‘Ready Player One’ Offers Thrilling Video Game Plotline in Book Form


As the younger sibling of a brother whose hobbies mainly consist of gaming, I’m probably the most knowledgeable about computer and video games among my friends. My mediocre understanding of gaming, however, did not prepare me for the intense virtual universe of Ready Player One.

The book is set in the dystopian future of 2044, where the massively multiplayer online role-playing game (MMORPG) and virtual society known as the OASIS has taken the world by storm. Wade Watts, an orphaned teenager who has spent years of his free time immersing himself in the culture of the 1980s, is the main protagonist and narrator of the story. Like many others, Wade is a gunter — someone who is searching for the hidden Easter Egg that the OASIS’ creator James Halliday hinted about before his death

Despite being local Austin author Ernest Cline’s first novel, Ready Player One has been quite successful, even among the stacks of dystopian fiction on today’s library shelves. In an interesting parallel to the book’s plot, Cline announced ten months after the first edition release that the novel itself contained an Easter Egg that would serve as a clue and precursor to a series of video gaming tests. The grand prize— a DeLorean DMC-12, which is an iconic sports car featuring gull-wing doors— was claimed by Craig Queen in August 2012. Additionally, a fanfiction titled Lacero was published in the 2016 edition as a canonical prequel to the book. And on top of all of that, the movie adaptation of the book has been picked up by Steven Spielberg. It will begin production this spring, with the release date set in March 2018.

But enough about the post-publication clamor; let’s get on to the novel itself. The concepts introduced in the story weren’t particularly mindblowing and some of the plot points sounded rather familiar, but it had its share of interesting twists. As the story is narrated from the viewpoint of Wade— a geeky but otherwise pretty normal teenager— the tone is mainly conversational and relatable, with frequent undertones of sarcastic humor.

The one decisive aspect of the book that makes the reader either love it or want to burn it to ashes is the massive, heavy reliance on 80’s culture. If you’re an all-out ’80s geek, there’s a good chance that you’ll like the book simply because there are enough references throughout the story to satisfy you fifteen times over. If, like me, you don’t know anything about the ’80s, the whole thing can be a bit overwhelming.

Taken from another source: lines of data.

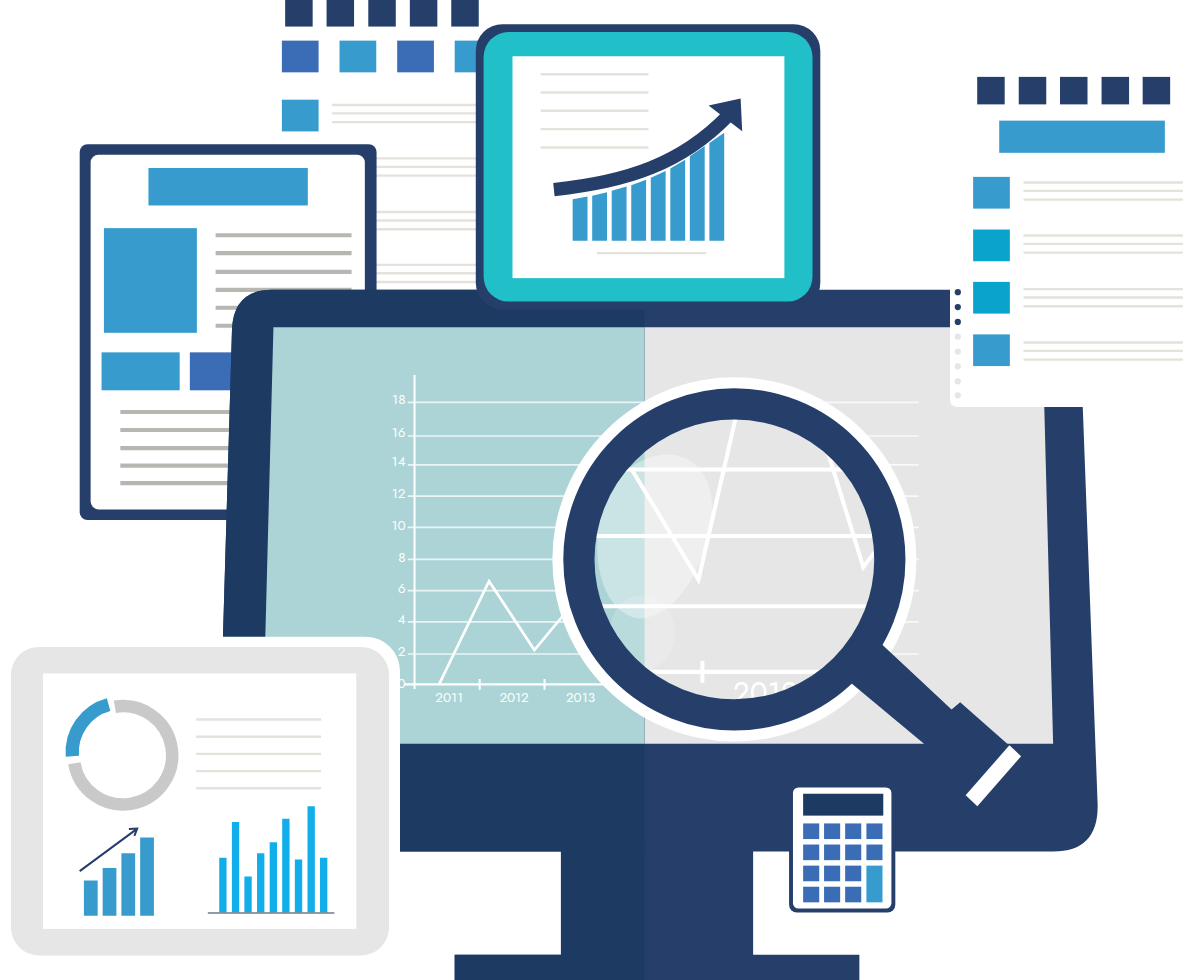
<!DOCTYPE html>
<html lang="en">
<head>
<meta charset="utf-8">
<title>Business data analysis</title>
<link rel="stylesheet" href="https://fonts.googleapis.com/css2?family=Jost:wght@300;400&amp;display=swap">
<style>
:root {
  --navy: #253f6a;
  --navy-deep: #1d3a63;
  --blue: #379bcd;
  --royal: #3a6db5;
  --teal: #21c0c8;
  --cyan: #12aeea;
  --aqua: #0aa3cc;
  --mist: #acd4d6;
  --fog: #e6e6e6;
  --grey: #c9c9c9;
  --rule: #e4e2da;
  --text-rule: #b7b7b2;
  --paper: #ffffff;
}
html, body { margin: 0; background: var(--paper); overflow: hidden; }
.artboard { display: block; width: 1200px; height: 980px; }
.navy { fill: var(--navy); }
.navy-deep { fill: var(--navy-deep); }
.blue { fill: var(--blue); }
.royal { fill: var(--royal); }
.teal { fill: var(--teal); }
.aqua { fill: var(--aqua); }
.cyan { fill: var(--cyan); }
.mist { fill: var(--mist); }
.fog { fill: var(--fog); }
.paper { fill: var(--paper); }
.rule { stroke: var(--rule); stroke-width: 1.5; fill: none; }
.text-rule { stroke: var(--text-rule); stroke-width: 2.6; fill: none; }
.grid { stroke: var(--paper); stroke-width: 1; stroke-opacity: .75; fill: none; }
.axis { stroke: var(--paper); stroke-width: 1.3; fill: none; }
.plot { stroke: var(--paper); stroke-width: 1.7; fill: none; }
.zoomed { stroke: var(--paper); stroke-width: 2.6; fill: none; }
.scale { font: 400 8.6px Jost, Futura, sans-serif; fill: var(--paper); }
.scale-y { text-anchor: end; }
.scale-x { text-anchor: middle; }
.scale-zoomed { font: 400 19px Jost, Futura, sans-serif; fill: var(--paper); }
</style>
</head>
<body>
<svg class="artboard" viewBox="0 0 768 627.2" role="img" aria-label="Computer monitor with a chart under a magnifying glass, surrounded by reports, tablets and a calculator">
  <defs>
    <clipPath id="left-half"><rect x="0" y="0" width="412.5" height="628"/></clipPath>
    <clipPath id="lens-glass"><circle cx="470" cy="358" r="91"/></clipPath>
    <path id="monitor-body" d="M174 185.500H668Q690 185.500 691 208L702.500 515Q703 545 674 545H168Q138 545 139.500 517L148.500 210Q150 185.500 174 185.500Z"/>
    <path id="monitor-screen" d="M175 209.500H667L674 476H168Z"/>
    <path id="monitor-stand" d="M359 540H482V611H550V628H291V611H359Z"/>
    <path id="list-lines" d="M0 0H102M0 5.400H102M0 11H102"/>
    <rect id="list-mark" width="23.500" height="20.300"/>
    <rect id="tab-mark" width="17.600" height="17.600"/>
    <rect id="key" width="10.300" height="10"/>
    <circle id="hole" cx="613" r="2"/>
  </defs>

  <rect class="paper" width="768" height="628"/>

  <g id="back-list">
    <g class="navy">
      <use href="#tab-mark" x="182.500" y="-0.600"/><use href="#tab-mark" x="209" y="-0.600"/><use href="#tab-mark" x="235.700" y="-0.600"/><use href="#tab-mark" x="262.300" y="-0.600"/><use href="#tab-mark" x="288.800" y="-0.600"/>
    </g>
    <use class="royal" href="#list-mark" x="180.400" y="26"/>
    <use class="blue" href="#list-mark" x="217.300" y="26"/>
    <use class="royal" href="#list-mark" x="254.200" y="26"/>
    <use class="blue" href="#list-mark" x="291" y="26"/>
    <use class="blue" href="#list-mark" x="180.400" y="63.800"/>
    <g class="rule">
      <use href="#list-lines" x="212.500" y="67.200"/><use href="#list-lines" x="212.500" y="101.400"/><use href="#list-lines" x="212.500" y="135.700"/><use href="#list-lines" x="212.500" y="169.500"/>
    </g>
  </g>

  <g id="report-page">
    <rect class="navy" x="51" y="92.300" width="190" height="240.500" rx="5"/>
    <rect class="paper" x="58" y="99" width="175.500" height="227" rx="5"/>
    <rect class="blue" x="95" y="107.500" width="102" height="24"/>
    <rect class="blue" x="66.500" y="146" width="59.500" height="67"/>
    <path class="text-rule" d="M138 150.500H225M138 162H225M138 174H225M138 185.500H225M138 197H225M138 208.500H225"/>
    <rect class="blue" x="65" y="225.500" width="50" height="24.300"/>
    <rect class="royal" x="121.500" y="225.500" width="50" height="24.300"/>
    <path class="text-rule" d="M77 263.700H170M77 275.200H170M77 286.800H170M77 298H170M77 309.200H170"/>
  </g>

  <g id="monitor">
    <use class="navy" href="#monitor-stand"/>
    <use class="navy" href="#monitor-body"/>
    <use class="fog" href="#monitor-screen"/>
    <g clip-path="url(#left-half)">
      <use class="navy-deep" href="#monitor-stand"/>
      <use class="navy-deep" href="#monitor-body"/>
      <use class="mist" href="#monitor-screen"/>
    </g>
  </g>

  <g id="line-chart">
    <path class="grid" d="M261 257.500H588M261 279H588M261 297.500H588M261 317.500H588M261 337.500H588M261 358H588M261 378H588M261 398H588M261 418.500H588"/>
    <path class="axis" d="M265.300 240V441M259 438H588M307 434.500V441.500M348.500 434.500V441.500M390 434.500V441.500"/>
    <path class="plot" d="M281 438L313 372L342 416L372 380"/>
    <g class="scale scale-y">
      <text x="259.500" y="258.500">18</text>
      <text x="259.500" y="279.500">16</text>
      <text x="259.500" y="298.500">14</text>
      <text x="259.500" y="318.500">12</text>
      <text x="259.500" y="339">10</text>
      <text x="259.500" y="359.500">8</text>
      <text x="259.500" y="379.500">6</text>
      <text x="259.500" y="399.500">4</text>
      <text x="259.500" y="420">2</text>
      <text x="259.500" y="440">0</text>
    </g>
    <g class="scale scale-x">
      <text x="287.500" y="449">2011</text>
      <text x="329" y="449">2012</text>
      <text x="371.500" y="449">2013</text>
    </g>
  </g>

  <g id="growth-tablet">
    <rect class="navy" x="304.500" y="15.500" width="220.500" height="182.500" rx="17"/>
    <rect class="teal" x="309.500" y="20.500" width="210.500" height="172.500" rx="16"/>
    <rect class="paper" x="328" y="36" width="174" height="142"/>
    <path class="rule" d="M346 47.500H415M346 59.200H415M346 70.900H415M346 82.600H415M346 94.400H415"/>
    <path class="rule" d="M382 162H452"/>
    <path class="blue" d="M366.500 154V127.500L376 125.800V154ZM379 154V125.200L388.500 123V154ZM391.500 154V122L401 119.400V154ZM404 154V118.500L413.500 115V154ZM416.500 154V113.800L426 109.400V154ZM429 154V107.800L438.500 102.300V154ZM441.500 154V100L451 93.500V154ZM454 154V91.500L463.500 85V154Z"/>
    <path d="M354.500 121.300C401 116.500 436 105 466 74" fill="none" stroke="var(--navy)" stroke-width="8.500"/>
    <path class="navy" d="M453.500 67.500L474 63L475 84Z"/>
  </g>

  <g id="front-list">
    <path class="paper" d="M608 30H768V260.500H613Q608 260.500 608 255.500Z"/>
    <g class="navy">
      <use href="#tab-mark" x="625.400" y="49.200"/><use href="#tab-mark" x="652" y="49.200"/><use href="#tab-mark" x="678.400" y="49.200"/><use href="#tab-mark" x="705" y="49.200"/><use href="#tab-mark" x="731.300" y="49.200"/>
      <use href="#hole" y="187"/><use href="#hole" y="196.500"/><use href="#hole" y="206"/>
    </g>
    <g class="fog">
      <use href="#hole" y="215.500"/><use href="#hole" y="225"/><use href="#hole" y="234.500"/><use href="#hole" y="244"/><use href="#hole" y="253"/>
    </g>
    <rect class="blue" x="639.500" y="77.200" width="106" height="20.600"/>
    <use class="blue" href="#list-mark" x="622.800" y="113.200"/>
    <use class="aqua" href="#list-mark" x="622.800" y="146.900"/>
    <use class="aqua" href="#list-mark" x="622.800" y="180.400"/>
    <use class="blue" href="#list-mark" x="622.800" y="214"/>
    <g class="rule">
      <use href="#list-lines" x="655" y="116.800"/><use href="#list-lines" x="655" y="150.700"/><use href="#list-lines" x="655" y="185"/><use href="#list-lines" x="655" y="219.200"/>
    </g>
  </g>

  <g id="magnifier">
    <circle class="paper" cx="470" cy="358" r="116.500"/>
    <path class="navy" d="M564 412L609 454L614.500 449.500L647 478L619 510L586 482L592.500 477L541 434Z"/>
    <path class="paper" d="M646 477L653.500 484L625.500 516L618 509Z"/>
    <g clip-path="url(#lens-glass)">
      <rect class="fog" x="370" y="260" width="200" height="200"/>
      <rect class="mist" x="370" y="260" width="42.500" height="200"/>
      <path fill="#fff" fill-opacity=".36" d="M383 337C388 306 409 289 431 291C451 294 460 315 454 340C448 369 431 394 410 396C390 394 379 368 383 337Z"/>
      <ellipse cx="411" cy="405" rx="21" ry="24" fill="#fff" fill-opacity=".16"/>
      <path class="zoomed" d="M370 300.500H570M370 343H570M370 388H570M370 430H570M449.500 423V437"/>
      <path class="zoomed" d="M404 300L447 371L473 258M526 277L552.500 363L566 345"/>
      <text class="scale-zoomed" x="469" y="450">2012</text>
    </g>
    <circle cx="470" cy="358" r="99.500" fill="none" stroke="var(--navy)" stroke-width="20"/>
  </g>

  <g id="dashboard-tablet">
    <rect class="paper" x="0" y="407.500" width="256" height="211" rx="22"/>
    <rect class="fog" x="7" y="414" width="242" height="197.500" rx="18"/>
    <rect class="paper" x="27.500" y="431" width="200.500" height="163.500"/>
    <path d="M73.500 452.300A31.500 31.500 0 1 1 47.600 488.500" fill="none" stroke="var(--grey)" stroke-width="8"/>
    <path d="M46.300 484A31.500 31.500 0 0 1 69.500 451" fill="none" stroke="var(--blue)" stroke-width="8.500"/>
    <path class="rule" d="M125.500 460.500H205.500M125.500 471.500H205.500M125.500 482.500H205.500M125.500 493.500H205.500M125.500 504.500H205.500"/>
    <path class="blue" d="M53.700 563.500H62.500V586H53.700ZM65.700 555.500H74.500V586H65.700ZM77.700 546H86.500V586H77.700ZM89.700 536H98.500V586H89.700Z"/>
    <path d="M51 557.500L87 531M82.500 530.500L87.800 530.300L86 535" fill="none" stroke="var(--navy)" stroke-width="1.300"/>
    <path class="cyan" d="M140.300 549H145V584H140.300ZM148.400 526H153.100V584H148.400ZM156.400 561H161.100V584H156.400ZM164.500 546H169.200V584H164.500ZM172.600 539H177.300V584H172.600ZM180.600 524H185.300V584H180.600ZM188.700 550H193.400V584H188.700ZM196.800 516H201.500V584H196.800ZM204.800 549H209.500V584H204.800Z"/>
    <path d="M133 584.300H214" stroke="#6f7b86" stroke-width="1"/>
  </g>

  <g id="calculator">
    <rect class="navy" x="505" y="502" width="68" height="82" rx="5"/>
    <rect class="paper" x="507.500" y="504" width="63" height="77.500" rx="3.500"/>
    <rect class="navy-deep" x="514" y="508" width="51.300" height="14"/>
    <g class="royal">
      <g id="key-row"><use href="#key" x="514" y="527"/><use href="#key" x="527.400" y="527"/><use href="#key" x="540.900" y="527"/></g>
      <use href="#key-row" y="13.500"/><use href="#key-row" y="27"/><use href="#key-row" y="40.500"/>
      <use href="#key" x="554.500" y="527"/><use href="#key" x="554.500" y="540.500"/>
    </g>
    <rect class="blue" x="554.500" y="554" width="10.300" height="23.500"/>
  </g>
</svg>
</body>
</html>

Personally, I wasn’t too bothered by the name-dropping and dozens of references to pop culture and gaming, since I was interested enough in the story to keep reading. But for others, the immense, indispensable role that ’80s pop culture plays in the novel — and, for those who are less knowledgeable in that area, the feeling of exclusion that inevitably accompanies it — can be a turn-off. While the plotline isn’t horrible, it’s impossible to just ignore the cultural background without making the story lose something essential.

Overall, Ready Player One is a commendable book, with interesting characters and relatable humor. If you don’t mind some mild language and a deluge of ’80s culture and gaming references, this is a great read for you!